Happy Birthday, Mom!
My mother was born in 1914 so she would have been 100 years old this July (or June). For almost all her life, she celebrated her birthday on July 15 but late in life, when she was going through some papers, she found that she was actually born on June 14. Close enough. She lived only 78 years.
She didn’t win any awards for being a great mother. She was critical, at times unaffectionate, and often seemingly disinterested in the lives of her two daughters. She was demanding when it came to appearances: hairstyles, clothing, and, later, your chosen profession and how you chose to live your life came under her severe scrutiny. My unmarried sister, who was Advertising Manager of Screw Magazine (a weekly “porn”
tabloid) was looked at with disdain. My mother used to lie to her friends when they asked her what her older daughter did.
On the other hand, since I was married with two children and in the respectable profession of teacher (high school math teacher!) I was on her good list.
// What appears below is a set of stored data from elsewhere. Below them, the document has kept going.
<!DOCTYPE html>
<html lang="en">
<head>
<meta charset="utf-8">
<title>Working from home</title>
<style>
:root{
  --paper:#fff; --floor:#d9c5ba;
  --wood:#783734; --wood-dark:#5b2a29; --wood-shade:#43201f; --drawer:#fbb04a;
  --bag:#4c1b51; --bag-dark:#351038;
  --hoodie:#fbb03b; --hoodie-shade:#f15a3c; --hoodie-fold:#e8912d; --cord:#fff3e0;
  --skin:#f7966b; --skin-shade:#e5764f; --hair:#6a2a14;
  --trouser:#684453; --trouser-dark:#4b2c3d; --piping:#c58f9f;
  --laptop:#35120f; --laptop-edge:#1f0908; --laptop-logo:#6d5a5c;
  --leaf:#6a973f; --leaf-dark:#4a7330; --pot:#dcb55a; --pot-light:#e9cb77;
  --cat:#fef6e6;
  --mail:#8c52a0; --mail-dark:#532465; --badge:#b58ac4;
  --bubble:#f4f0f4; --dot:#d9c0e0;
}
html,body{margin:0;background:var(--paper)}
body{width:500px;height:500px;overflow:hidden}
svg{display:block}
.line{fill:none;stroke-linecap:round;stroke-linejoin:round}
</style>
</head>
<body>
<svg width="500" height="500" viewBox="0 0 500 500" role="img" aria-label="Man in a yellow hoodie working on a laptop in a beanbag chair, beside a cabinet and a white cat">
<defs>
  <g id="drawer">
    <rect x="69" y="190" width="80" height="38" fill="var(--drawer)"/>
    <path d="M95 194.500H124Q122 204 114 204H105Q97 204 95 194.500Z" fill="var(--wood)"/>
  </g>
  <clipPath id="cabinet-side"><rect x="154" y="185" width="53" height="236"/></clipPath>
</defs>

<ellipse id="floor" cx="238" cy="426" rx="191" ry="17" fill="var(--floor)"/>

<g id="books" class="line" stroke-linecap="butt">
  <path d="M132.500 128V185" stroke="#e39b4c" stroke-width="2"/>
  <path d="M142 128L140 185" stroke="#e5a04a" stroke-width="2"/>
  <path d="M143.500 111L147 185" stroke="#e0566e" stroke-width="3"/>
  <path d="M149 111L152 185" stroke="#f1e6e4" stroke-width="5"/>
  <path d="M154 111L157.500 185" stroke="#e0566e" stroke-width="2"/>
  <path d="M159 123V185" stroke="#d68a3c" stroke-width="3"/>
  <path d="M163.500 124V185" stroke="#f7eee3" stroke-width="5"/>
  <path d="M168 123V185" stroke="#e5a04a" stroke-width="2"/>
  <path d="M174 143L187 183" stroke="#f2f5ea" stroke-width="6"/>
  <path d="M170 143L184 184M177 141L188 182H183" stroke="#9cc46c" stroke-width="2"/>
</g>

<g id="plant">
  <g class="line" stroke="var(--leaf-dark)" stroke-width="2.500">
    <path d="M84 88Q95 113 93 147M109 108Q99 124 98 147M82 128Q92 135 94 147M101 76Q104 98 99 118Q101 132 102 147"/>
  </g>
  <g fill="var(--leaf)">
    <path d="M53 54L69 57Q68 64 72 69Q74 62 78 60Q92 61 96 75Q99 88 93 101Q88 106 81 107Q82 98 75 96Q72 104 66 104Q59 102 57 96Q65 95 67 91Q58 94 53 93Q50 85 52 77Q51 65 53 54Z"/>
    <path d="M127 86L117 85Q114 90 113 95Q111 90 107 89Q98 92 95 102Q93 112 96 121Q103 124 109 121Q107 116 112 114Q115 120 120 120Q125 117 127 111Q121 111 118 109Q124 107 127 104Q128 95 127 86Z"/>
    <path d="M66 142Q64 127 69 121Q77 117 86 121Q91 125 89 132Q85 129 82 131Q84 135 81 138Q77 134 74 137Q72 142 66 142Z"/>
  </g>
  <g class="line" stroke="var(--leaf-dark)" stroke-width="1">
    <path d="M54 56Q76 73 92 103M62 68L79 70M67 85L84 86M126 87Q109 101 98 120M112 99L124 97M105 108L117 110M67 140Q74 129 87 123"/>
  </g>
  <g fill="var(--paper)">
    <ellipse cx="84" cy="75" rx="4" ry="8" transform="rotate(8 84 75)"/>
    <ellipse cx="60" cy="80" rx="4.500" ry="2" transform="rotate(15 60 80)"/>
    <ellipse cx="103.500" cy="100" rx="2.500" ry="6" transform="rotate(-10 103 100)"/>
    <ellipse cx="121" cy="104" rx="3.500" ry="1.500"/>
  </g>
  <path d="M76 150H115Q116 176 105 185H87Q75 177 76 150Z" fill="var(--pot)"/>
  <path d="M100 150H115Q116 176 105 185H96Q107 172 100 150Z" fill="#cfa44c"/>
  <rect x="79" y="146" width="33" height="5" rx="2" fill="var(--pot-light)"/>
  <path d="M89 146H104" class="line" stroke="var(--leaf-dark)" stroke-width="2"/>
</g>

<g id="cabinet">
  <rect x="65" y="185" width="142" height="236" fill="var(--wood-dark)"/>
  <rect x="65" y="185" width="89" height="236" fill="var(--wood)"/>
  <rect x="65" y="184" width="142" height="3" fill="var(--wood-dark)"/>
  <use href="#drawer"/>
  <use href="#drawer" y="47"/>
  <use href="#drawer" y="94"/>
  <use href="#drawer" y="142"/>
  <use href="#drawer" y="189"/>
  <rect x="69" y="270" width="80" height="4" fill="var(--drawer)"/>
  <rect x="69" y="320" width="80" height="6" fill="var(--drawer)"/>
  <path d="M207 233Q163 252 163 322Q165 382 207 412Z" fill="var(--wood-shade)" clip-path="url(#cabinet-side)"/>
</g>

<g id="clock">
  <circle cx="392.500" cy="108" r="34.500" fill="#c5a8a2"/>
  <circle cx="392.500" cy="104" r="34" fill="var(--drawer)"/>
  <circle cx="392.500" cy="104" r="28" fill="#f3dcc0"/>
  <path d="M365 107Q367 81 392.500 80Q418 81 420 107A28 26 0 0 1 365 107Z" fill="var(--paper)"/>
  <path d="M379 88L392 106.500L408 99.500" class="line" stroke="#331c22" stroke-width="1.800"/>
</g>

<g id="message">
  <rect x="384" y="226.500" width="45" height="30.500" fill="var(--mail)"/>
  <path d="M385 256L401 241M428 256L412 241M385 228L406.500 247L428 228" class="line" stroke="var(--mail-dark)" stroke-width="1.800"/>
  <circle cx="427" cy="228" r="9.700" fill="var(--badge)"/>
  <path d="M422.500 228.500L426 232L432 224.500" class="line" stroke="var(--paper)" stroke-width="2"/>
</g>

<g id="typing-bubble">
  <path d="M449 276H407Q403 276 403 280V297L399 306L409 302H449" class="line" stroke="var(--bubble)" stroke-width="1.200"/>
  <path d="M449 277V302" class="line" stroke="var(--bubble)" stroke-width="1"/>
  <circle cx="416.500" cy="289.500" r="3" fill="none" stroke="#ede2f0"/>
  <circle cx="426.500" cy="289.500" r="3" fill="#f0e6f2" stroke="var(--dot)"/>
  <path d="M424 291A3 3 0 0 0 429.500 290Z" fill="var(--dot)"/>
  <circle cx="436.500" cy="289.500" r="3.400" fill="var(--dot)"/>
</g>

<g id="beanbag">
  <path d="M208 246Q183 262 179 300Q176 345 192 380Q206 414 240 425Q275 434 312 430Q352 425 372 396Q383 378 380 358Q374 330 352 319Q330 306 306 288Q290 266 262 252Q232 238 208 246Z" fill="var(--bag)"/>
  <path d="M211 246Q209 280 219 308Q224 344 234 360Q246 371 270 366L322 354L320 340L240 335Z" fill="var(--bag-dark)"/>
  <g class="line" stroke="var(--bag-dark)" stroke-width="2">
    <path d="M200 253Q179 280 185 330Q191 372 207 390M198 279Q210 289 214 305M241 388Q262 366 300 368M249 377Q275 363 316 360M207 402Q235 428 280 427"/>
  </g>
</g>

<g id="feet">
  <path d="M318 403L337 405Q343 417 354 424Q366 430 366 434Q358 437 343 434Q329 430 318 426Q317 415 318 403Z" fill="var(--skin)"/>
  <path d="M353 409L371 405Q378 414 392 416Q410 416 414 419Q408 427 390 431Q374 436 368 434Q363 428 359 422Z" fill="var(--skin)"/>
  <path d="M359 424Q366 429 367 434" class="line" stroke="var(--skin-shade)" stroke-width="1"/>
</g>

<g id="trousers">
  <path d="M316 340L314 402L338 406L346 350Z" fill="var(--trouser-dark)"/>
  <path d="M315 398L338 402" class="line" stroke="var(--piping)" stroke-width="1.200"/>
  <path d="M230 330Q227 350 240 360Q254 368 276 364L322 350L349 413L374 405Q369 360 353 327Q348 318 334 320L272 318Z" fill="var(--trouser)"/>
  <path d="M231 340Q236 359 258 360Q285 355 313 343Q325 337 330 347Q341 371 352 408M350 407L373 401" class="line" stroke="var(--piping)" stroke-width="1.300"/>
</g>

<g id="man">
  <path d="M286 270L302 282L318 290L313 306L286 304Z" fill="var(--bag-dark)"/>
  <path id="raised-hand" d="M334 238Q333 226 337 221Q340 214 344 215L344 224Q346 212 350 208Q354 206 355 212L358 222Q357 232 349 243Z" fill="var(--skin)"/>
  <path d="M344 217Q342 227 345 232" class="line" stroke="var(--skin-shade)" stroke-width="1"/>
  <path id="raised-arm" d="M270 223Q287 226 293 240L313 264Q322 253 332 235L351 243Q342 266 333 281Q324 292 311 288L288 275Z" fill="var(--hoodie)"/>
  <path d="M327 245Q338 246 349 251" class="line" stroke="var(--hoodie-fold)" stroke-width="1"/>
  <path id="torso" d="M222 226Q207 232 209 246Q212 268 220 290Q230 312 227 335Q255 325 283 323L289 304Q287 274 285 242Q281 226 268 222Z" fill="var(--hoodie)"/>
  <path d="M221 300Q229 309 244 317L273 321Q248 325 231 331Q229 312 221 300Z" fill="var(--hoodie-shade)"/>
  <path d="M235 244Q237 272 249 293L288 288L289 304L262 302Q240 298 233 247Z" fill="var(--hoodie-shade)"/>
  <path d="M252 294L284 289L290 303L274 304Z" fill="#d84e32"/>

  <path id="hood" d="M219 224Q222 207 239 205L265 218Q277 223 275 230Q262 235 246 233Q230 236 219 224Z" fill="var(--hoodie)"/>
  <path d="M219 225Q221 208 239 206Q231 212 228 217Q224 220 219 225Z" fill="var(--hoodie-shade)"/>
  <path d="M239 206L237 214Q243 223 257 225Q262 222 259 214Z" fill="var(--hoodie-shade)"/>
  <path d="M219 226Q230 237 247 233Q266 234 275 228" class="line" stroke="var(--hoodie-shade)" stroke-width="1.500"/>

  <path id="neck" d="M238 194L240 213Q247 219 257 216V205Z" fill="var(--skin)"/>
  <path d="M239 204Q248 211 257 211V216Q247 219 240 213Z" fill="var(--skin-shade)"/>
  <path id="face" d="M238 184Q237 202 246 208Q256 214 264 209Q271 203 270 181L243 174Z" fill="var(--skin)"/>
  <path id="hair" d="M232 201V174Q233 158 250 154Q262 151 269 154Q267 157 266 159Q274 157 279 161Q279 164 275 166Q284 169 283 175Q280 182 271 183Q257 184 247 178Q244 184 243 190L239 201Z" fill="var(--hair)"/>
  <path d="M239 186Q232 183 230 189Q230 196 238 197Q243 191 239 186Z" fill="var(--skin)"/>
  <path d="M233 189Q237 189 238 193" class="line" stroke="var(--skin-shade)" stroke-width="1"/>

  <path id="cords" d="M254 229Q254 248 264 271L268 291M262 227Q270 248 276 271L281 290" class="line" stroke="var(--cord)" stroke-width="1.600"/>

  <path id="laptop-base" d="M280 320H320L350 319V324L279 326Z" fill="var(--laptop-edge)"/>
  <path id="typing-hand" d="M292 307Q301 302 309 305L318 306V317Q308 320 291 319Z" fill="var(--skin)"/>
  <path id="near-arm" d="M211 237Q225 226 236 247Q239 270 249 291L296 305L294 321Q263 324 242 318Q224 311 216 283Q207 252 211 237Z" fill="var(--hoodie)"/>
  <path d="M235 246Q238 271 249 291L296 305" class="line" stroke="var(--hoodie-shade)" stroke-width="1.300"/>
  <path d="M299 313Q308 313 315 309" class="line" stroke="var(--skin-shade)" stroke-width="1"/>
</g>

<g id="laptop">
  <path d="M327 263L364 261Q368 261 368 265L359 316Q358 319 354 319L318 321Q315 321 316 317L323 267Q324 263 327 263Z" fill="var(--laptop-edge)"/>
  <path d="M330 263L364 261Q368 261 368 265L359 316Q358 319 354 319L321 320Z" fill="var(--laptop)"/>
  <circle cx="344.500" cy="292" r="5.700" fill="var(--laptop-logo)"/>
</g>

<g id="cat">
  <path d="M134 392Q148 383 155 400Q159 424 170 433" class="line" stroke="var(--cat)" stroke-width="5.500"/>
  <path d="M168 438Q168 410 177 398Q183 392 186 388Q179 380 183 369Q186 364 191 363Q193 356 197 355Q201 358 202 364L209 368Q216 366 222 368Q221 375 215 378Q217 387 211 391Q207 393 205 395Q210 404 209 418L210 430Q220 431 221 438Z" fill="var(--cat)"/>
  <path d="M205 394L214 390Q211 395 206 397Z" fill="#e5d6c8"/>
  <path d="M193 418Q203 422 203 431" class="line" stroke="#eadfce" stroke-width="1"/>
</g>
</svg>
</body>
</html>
It really didn’t matter about our characters or intent; she judged by outward appearances almost exclusively.
I learned many things from her but not how to have a loving relationship. I didn’t learn how to listen considerately to others or how to be compassionate. I learned to write Thank You notes for gifts; to speak my mind and to stand up for my rights; to care for my body by exercise, massage and beauty treatments. She modeled how to set an enticing table and how to prepare a good meal, how to serve well and be a good hostess.
From her, I get my youthful look (good genes!) and skin. My love of babies and enjoyment of reading. An appreciation of antiques and well-crafted clothing. She had many long-term friends; I now understand how important they are, especially when one reaches a certain age. She loved to play cards and mah jong. I play poker and Backgammon. She had a husband who was kindhearted, generous and thoughtful, qualities that I find in my own husband.
So, happy birthday to a unique woman; she worked out of the house from the 1950’s until she retired; she was, according to many of her friends, the “life of the party”, and she had two daughters who were successful in their careers and lived good lives. She wasn’t the best mother I ever met; but she was the one I had and I sometimes miss having her in my life just to tell her what’s new in mine.